**Assigned task:** The response must be made up of the lines in the entries below that contain "textLength".

[Plain-text document sources]
****

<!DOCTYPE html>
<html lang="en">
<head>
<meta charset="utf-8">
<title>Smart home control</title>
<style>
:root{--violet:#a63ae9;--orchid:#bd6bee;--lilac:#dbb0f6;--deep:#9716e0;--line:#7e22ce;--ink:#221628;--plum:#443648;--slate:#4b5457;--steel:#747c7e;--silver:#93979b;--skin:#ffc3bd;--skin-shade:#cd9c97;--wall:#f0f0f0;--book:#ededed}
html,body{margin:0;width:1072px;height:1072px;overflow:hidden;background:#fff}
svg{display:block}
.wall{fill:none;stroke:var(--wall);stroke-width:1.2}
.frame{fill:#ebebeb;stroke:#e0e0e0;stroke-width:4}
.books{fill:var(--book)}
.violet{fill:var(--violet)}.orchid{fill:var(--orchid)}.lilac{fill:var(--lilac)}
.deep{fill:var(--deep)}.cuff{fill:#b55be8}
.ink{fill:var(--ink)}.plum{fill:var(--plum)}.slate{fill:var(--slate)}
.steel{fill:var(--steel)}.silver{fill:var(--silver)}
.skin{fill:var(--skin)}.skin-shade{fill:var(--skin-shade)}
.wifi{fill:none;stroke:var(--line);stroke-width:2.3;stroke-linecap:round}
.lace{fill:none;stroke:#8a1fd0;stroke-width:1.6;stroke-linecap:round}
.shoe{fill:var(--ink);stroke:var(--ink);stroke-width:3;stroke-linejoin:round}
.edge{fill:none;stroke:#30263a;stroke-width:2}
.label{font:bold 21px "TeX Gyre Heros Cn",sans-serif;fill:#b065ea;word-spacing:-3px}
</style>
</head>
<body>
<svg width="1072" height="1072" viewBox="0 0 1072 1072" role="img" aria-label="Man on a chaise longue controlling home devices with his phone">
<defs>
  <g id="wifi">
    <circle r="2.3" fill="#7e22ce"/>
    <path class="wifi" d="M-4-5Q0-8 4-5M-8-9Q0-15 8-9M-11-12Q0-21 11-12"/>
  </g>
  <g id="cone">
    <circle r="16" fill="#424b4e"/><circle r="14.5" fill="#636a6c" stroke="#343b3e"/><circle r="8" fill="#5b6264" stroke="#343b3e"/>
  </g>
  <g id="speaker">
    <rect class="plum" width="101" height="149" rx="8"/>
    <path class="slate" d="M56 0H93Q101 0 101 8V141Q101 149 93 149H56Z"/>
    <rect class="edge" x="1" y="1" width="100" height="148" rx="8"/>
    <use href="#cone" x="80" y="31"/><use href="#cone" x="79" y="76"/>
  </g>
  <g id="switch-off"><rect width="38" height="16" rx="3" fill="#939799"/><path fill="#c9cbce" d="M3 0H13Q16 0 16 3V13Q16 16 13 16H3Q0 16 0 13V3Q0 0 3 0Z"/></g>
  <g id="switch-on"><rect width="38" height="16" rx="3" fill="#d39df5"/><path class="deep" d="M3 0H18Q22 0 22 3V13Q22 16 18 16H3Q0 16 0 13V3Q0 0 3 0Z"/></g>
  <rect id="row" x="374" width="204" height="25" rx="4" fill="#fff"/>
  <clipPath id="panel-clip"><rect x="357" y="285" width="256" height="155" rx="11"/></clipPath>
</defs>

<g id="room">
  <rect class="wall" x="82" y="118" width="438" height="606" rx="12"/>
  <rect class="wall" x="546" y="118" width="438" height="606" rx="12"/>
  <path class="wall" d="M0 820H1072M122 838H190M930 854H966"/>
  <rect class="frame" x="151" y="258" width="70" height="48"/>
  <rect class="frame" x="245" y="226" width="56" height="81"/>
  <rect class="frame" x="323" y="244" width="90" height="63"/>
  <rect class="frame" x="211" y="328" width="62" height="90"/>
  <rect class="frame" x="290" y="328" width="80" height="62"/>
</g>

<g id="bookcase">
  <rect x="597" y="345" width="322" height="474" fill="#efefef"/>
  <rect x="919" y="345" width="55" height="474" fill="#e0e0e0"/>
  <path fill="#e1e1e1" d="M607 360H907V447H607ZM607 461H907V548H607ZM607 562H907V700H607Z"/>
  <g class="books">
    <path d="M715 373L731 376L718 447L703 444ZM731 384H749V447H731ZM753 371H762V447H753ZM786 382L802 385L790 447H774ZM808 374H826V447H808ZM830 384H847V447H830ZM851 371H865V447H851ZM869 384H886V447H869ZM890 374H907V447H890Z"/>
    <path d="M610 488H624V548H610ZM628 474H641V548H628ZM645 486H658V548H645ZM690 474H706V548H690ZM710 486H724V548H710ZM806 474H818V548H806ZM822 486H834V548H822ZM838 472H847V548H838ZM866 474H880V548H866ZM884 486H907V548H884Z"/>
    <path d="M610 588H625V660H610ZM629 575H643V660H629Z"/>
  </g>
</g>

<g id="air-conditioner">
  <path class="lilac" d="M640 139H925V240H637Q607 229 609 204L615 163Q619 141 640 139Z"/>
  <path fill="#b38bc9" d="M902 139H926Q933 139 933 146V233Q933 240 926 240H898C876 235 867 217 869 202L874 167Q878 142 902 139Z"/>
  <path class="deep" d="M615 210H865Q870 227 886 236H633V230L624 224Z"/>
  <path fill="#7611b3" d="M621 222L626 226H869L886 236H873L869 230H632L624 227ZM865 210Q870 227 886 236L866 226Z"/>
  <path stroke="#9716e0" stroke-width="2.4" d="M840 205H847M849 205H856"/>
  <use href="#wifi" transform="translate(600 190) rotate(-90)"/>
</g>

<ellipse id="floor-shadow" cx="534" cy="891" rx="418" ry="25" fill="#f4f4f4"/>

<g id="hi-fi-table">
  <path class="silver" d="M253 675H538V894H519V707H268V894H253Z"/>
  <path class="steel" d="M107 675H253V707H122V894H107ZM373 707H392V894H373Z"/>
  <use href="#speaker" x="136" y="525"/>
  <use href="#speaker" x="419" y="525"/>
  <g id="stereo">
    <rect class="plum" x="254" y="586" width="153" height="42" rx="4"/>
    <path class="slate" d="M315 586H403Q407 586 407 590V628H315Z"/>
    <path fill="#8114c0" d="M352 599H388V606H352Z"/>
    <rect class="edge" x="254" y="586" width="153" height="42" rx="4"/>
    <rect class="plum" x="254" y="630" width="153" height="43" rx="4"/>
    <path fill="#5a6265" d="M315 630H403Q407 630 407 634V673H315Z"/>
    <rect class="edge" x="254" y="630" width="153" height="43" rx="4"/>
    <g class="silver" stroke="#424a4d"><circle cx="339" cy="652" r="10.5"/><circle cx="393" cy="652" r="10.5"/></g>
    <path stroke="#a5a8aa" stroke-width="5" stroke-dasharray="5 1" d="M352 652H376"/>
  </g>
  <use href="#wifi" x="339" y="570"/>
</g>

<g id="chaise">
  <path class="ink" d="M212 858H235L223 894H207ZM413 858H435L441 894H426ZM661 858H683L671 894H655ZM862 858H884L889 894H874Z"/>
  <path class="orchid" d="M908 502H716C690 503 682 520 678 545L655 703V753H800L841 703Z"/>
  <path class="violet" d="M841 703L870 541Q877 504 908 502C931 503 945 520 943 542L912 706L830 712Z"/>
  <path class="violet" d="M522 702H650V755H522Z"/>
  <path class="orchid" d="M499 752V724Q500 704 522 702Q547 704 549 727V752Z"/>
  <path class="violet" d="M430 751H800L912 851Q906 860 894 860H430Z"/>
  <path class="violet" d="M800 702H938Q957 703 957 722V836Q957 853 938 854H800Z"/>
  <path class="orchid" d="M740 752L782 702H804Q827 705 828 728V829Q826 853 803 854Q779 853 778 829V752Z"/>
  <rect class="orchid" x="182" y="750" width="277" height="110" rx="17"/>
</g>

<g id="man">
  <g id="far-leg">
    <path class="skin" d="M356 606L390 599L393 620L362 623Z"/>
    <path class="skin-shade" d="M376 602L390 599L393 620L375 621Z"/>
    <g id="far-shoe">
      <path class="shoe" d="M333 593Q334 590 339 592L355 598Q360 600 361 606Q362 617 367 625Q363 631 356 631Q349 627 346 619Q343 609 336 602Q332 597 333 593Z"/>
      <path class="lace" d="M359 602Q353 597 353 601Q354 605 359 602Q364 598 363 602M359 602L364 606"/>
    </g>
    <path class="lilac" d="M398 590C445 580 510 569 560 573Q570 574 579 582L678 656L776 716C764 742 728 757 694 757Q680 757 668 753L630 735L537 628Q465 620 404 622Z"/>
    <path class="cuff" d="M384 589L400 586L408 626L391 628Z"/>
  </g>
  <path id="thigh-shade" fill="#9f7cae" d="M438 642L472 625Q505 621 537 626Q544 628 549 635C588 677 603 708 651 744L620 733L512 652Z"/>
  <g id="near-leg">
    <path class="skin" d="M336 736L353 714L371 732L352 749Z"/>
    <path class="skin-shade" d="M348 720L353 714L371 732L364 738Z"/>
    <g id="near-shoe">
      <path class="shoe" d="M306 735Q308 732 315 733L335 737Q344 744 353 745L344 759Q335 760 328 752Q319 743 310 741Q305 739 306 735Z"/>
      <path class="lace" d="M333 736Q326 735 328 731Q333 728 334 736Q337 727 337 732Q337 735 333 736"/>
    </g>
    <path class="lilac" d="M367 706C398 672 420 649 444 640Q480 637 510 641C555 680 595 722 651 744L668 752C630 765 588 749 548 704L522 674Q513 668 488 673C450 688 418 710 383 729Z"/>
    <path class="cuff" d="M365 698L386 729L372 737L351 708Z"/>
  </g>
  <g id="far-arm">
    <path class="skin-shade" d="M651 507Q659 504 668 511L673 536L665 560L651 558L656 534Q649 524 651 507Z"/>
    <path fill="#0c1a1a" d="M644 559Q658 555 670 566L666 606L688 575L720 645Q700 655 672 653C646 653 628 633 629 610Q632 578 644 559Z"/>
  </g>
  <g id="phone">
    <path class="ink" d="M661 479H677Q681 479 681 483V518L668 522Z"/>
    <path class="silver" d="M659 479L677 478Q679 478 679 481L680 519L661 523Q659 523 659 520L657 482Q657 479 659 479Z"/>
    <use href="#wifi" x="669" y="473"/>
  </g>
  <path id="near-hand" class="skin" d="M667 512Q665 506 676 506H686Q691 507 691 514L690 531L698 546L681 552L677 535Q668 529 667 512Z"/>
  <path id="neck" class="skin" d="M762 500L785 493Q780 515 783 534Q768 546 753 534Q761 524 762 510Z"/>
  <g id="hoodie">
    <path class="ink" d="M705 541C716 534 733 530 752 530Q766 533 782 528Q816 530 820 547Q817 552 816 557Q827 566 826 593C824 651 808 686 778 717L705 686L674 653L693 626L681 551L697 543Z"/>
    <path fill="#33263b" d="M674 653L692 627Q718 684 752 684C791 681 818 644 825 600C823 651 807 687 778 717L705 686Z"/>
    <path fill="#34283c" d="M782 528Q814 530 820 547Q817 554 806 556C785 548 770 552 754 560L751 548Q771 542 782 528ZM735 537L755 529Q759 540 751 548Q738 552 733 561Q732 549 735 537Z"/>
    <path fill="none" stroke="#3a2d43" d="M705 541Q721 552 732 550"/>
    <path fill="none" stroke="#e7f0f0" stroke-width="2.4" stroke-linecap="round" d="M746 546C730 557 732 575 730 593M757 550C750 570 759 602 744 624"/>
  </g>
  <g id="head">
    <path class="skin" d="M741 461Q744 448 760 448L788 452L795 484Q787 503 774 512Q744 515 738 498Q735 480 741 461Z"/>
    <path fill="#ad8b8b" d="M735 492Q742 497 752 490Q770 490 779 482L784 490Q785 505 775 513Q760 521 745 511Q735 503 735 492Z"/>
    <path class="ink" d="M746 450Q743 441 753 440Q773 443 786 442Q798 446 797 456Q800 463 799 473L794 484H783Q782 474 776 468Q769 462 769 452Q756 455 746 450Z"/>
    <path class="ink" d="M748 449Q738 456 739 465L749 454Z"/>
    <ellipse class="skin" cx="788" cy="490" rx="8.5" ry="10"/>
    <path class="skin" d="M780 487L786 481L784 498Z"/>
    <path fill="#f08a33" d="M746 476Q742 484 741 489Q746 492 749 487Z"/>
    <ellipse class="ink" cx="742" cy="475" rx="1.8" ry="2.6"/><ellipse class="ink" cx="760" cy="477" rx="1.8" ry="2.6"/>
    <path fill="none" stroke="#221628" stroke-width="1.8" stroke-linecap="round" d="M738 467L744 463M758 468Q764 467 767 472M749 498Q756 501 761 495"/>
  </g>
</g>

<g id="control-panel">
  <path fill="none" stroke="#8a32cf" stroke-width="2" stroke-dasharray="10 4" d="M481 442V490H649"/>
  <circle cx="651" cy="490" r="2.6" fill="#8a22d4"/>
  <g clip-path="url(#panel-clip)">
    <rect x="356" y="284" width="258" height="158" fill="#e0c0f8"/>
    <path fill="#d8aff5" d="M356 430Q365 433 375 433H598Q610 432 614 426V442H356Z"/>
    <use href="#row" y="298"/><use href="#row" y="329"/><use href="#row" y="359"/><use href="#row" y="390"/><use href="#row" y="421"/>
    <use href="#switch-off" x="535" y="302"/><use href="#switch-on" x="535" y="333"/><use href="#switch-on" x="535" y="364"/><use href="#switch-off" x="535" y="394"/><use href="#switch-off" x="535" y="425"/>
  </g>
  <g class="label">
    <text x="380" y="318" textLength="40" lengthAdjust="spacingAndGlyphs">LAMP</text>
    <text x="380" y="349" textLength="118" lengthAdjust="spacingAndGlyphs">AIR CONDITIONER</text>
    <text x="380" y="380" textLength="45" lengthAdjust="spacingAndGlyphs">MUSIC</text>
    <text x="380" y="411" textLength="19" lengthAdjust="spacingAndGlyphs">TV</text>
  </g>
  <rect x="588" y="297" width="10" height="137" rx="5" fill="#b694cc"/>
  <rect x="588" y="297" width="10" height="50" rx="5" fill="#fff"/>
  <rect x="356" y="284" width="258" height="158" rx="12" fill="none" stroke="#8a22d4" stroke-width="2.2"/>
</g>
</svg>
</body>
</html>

****

**Solution to this task:**
    <text x="380" y="318" textLength="40" lengthAdjust="spacingAndGlyphs">LAMP</text>
    <text x="380" y="349" textLength="118" lengthAdjust="spacingAndGlyphs">AIR CONDITIONER</text>
    <text x="380" y="380" textLength="45" lengthAdjust="spacingAndGlyphs">MUSIC</text>
    <text x="380" y="411" textLength="19" lengthAdjust="spacingAndGlyphs">TV</text>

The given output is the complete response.